Various correspondence passed between the Applicant’s solicitors and the Insurer, none of which addressed compliance until 28 February 2011 when the Insurer wrote to the Applicant’s solicitors advising that as a compliant Notice had not been provided within time the Applicant’s claim was barred.
The Applicant brought an Application arguing that the Respondent had waived compliance relying on s39 of Motor Accident Insurance Act 1994 (Qld) (“the Act”). It appears that both parties satisfied s39(1)(a) which requires an Insurer within 14 days after receiving the Notice to advise the Claimant whether they are satisfied with the Notice or if they are not satisfied confirm that they waive compliance or alternatively provide the Claimant a reasonable period of at least one month to remedy the non-compliance.
The Applicant argued that the Insurer had failed to satisfy s39(1)(b) which requires Insurers who are not satisfied that any non-compliance had been remedied to advise the Claimant 14 days after the reasonable period has ended.
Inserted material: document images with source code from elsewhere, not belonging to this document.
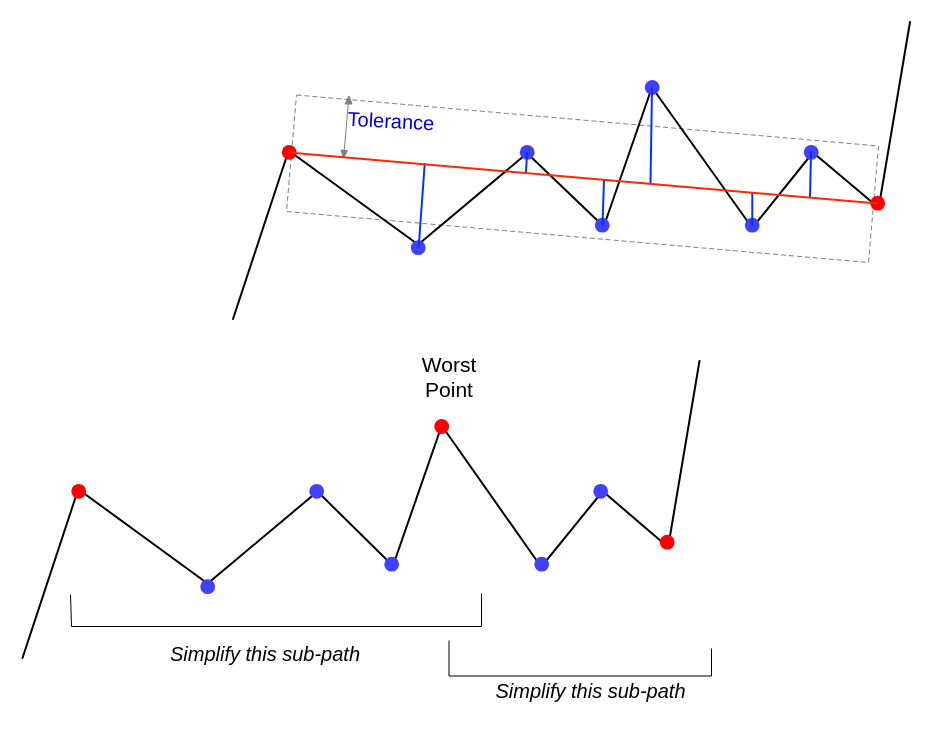
<!DOCTYPE html>
<html lang="en">
<head>
<meta charset="utf-8">
<title>Path simplification with tolerance</title>
<style>
:root {
  --paper: #ffffff;
  --ink: #000000;
  --point: #4040ff;
  --anchor: #ff0000;
  --chord: #ff2600;
  --distance: #0433ff;
  --label-blue: #0000ee;
  --guide: #808080;
}
html, body { margin: 0; overflow: hidden; background: var(--paper); }
.diagram {
  position: relative;
  width: 932px;
  height: 730px;
  overflow: hidden;
  background: var(--paper);
  color: var(--ink);
  font-family: "Liberation Sans", Arial, sans-serif;
}
.drawing { position: absolute; inset: 0; display: block; }
.path { fill: none; stroke: var(--ink); stroke-width: 2; stroke-linecap: round; stroke-linejoin: round; }
.points { fill: var(--point); }
.anchors { fill: var(--anchor); }
.chord { stroke: var(--chord); stroke-width: 2; }
.distances { stroke: var(--distance); stroke-width: 2; stroke-linecap: round; }
.band { fill: none; stroke: var(--guide); stroke-width: 1; stroke-dasharray: 5 3; }
.arrow { stroke: var(--guide); fill: var(--guide); stroke-width: 1; }
.bracket { fill: none; stroke: var(--ink); stroke-width: 1; }
.label {
  position: absolute;
  margin: 0;
  font-size: 20px;
  line-height: 24px;
  text-align: center;
  white-space: nowrap;
  transform: translateX(-50%);
}
.tolerance { left: 391px; top: 109px; color: var(--label-blue); transform: translateX(-50%) rotate(3deg); }
.worst { left: 449px; top: 352px; font-size: 21px; line-height: 25px; }
.subpath { font-style: italic; }
.subpath-first { left: 265px; top: 642px; }
.subpath-second { left: 590.5px; top: 679px; }
</style>
</head>
<body>
<main class="diagram">
  <svg class="drawing" width="932" height="730" viewBox="0 0 932 730" aria-hidden="true">
    <defs>
      <circle id="dot" r="7.4"/>
    </defs>

    <g id="tolerance-test">
      <polygon class="band" points="296.5,95 878.5,146 868.5,262.5 286.5,211.5"/>
      <g class="arrow">
        <line x1="348.5" y1="101" x2="344" y2="153"/>
        <polygon points="349,96 352,104 345,104"/>
        <polygon points="343.5,158 341,150 347.5,150.5"/>
      </g>
      <path class="path" d="M233 319 287.5 154M294 154.500 416 243M420 243 525 155M529 155 600 223M606 220 650 93M656 93 748 222M757 222 808.500 158M816 155 873 203M880 200 910 22"/>
      <g class="points">
        <use href="#dot" x="418.200" y="247.700"/>
        <use href="#dot" x="527.200" y="152.300"/>
        <use href="#dot" x="602.200" y="225.200"/>
        <use href="#dot" x="652.200" y="87.500"/>
        <use href="#dot" x="752.200" y="225.200"/>
        <use href="#dot" x="811.200" y="152.300"/>
      </g>
      <g class="anchors">
        <use href="#dot" x="289.200" y="152.300"/>
        <use href="#dot" x="877.700" y="203.200"/>
      </g>
      <g class="distances">
        <line x1="424.700" y1="164" x2="418.700" y2="247"/>
        <line x1="527" y1="153" x2="526" y2="172.500"/>
        <line x1="604" y1="180" x2="602.500" y2="225"/>
        <line x1="652" y1="88" x2="650.500" y2="183"/>
        <line x1="752.300" y1="193" x2="752.300" y2="225"/>
        <line x1="811" y1="153" x2="810" y2="197"/>
      </g>
      <line class="chord" x1="289" y1="152.500" x2="878" y2="203.500"/>
    </g>

    <g id="split-path">
      <path class="path" d="M22.500 658 77 493M83.500 493 205.500 582M209.500 582 314.500 494M319 493 390 563M395 560 439.500 432M445.500 431 537 561M546 561 598 497M606 494 662 542M669.500 539 699.500 361"/>
      <g class="points">
        <use href="#dot" x="207.700" y="586.700"/>
        <use href="#dot" x="316.700" y="491.300"/>
        <use href="#dot" x="391.700" y="564.200"/>
        <use href="#dot" x="541.700" y="564.200"/>
        <use href="#dot" x="600.700" y="491.300"/>
      </g>
      <g class="anchors">
        <use href="#dot" x="78.700" y="491.300"/>
        <use href="#dot" x="441.700" y="426.500"/>
        <use href="#dot" x="667.200" y="542.200"/>
      </g>
      <path class="bracket" d="M70.500 594.500 71.500 626.500H481.500V593.500"/>
      <path class="bracket" d="M449 640.500V676H711.500V648.500"/>
    </g>
  </svg>

  <p class="label tolerance">Tolerance</p>
  <p class="label worst">Worst<br>Point</p>
  <p class="label subpath subpath-first">Simplify this sub-path</p>
  <p class="label subpath subpath-second">Simplify this sub-path</p>
</main>
</body>
</html>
This notice to the Claimant must give full particulars of any non-compliance and the Claimant’s failure to remedy it. In other words, the Act requires Insurers to twice notify the Claimant if there is non-compliance.
Boddice J found that the requirement for the second notice by Insurers is understandable when non-compliance by a Claimant has such a drastic consequences.
The court found the Insurer did not follow the statutory requirements under the Act. The failure to advise the Claimant of non-compliance the second time means the Respondent is presumed to be satisfied that the Notice had been given as required.
The lesson for Insurers, if raising non-compliance, either under the Motor Accident Insurance Act 1994 (Qld)1 or under the Personal Injuries Proceedings Act 20022 both acts require Insurers to raise non-compliance twice with the Claimant before relying on non-compliance as a bar to the Claimant’s claim.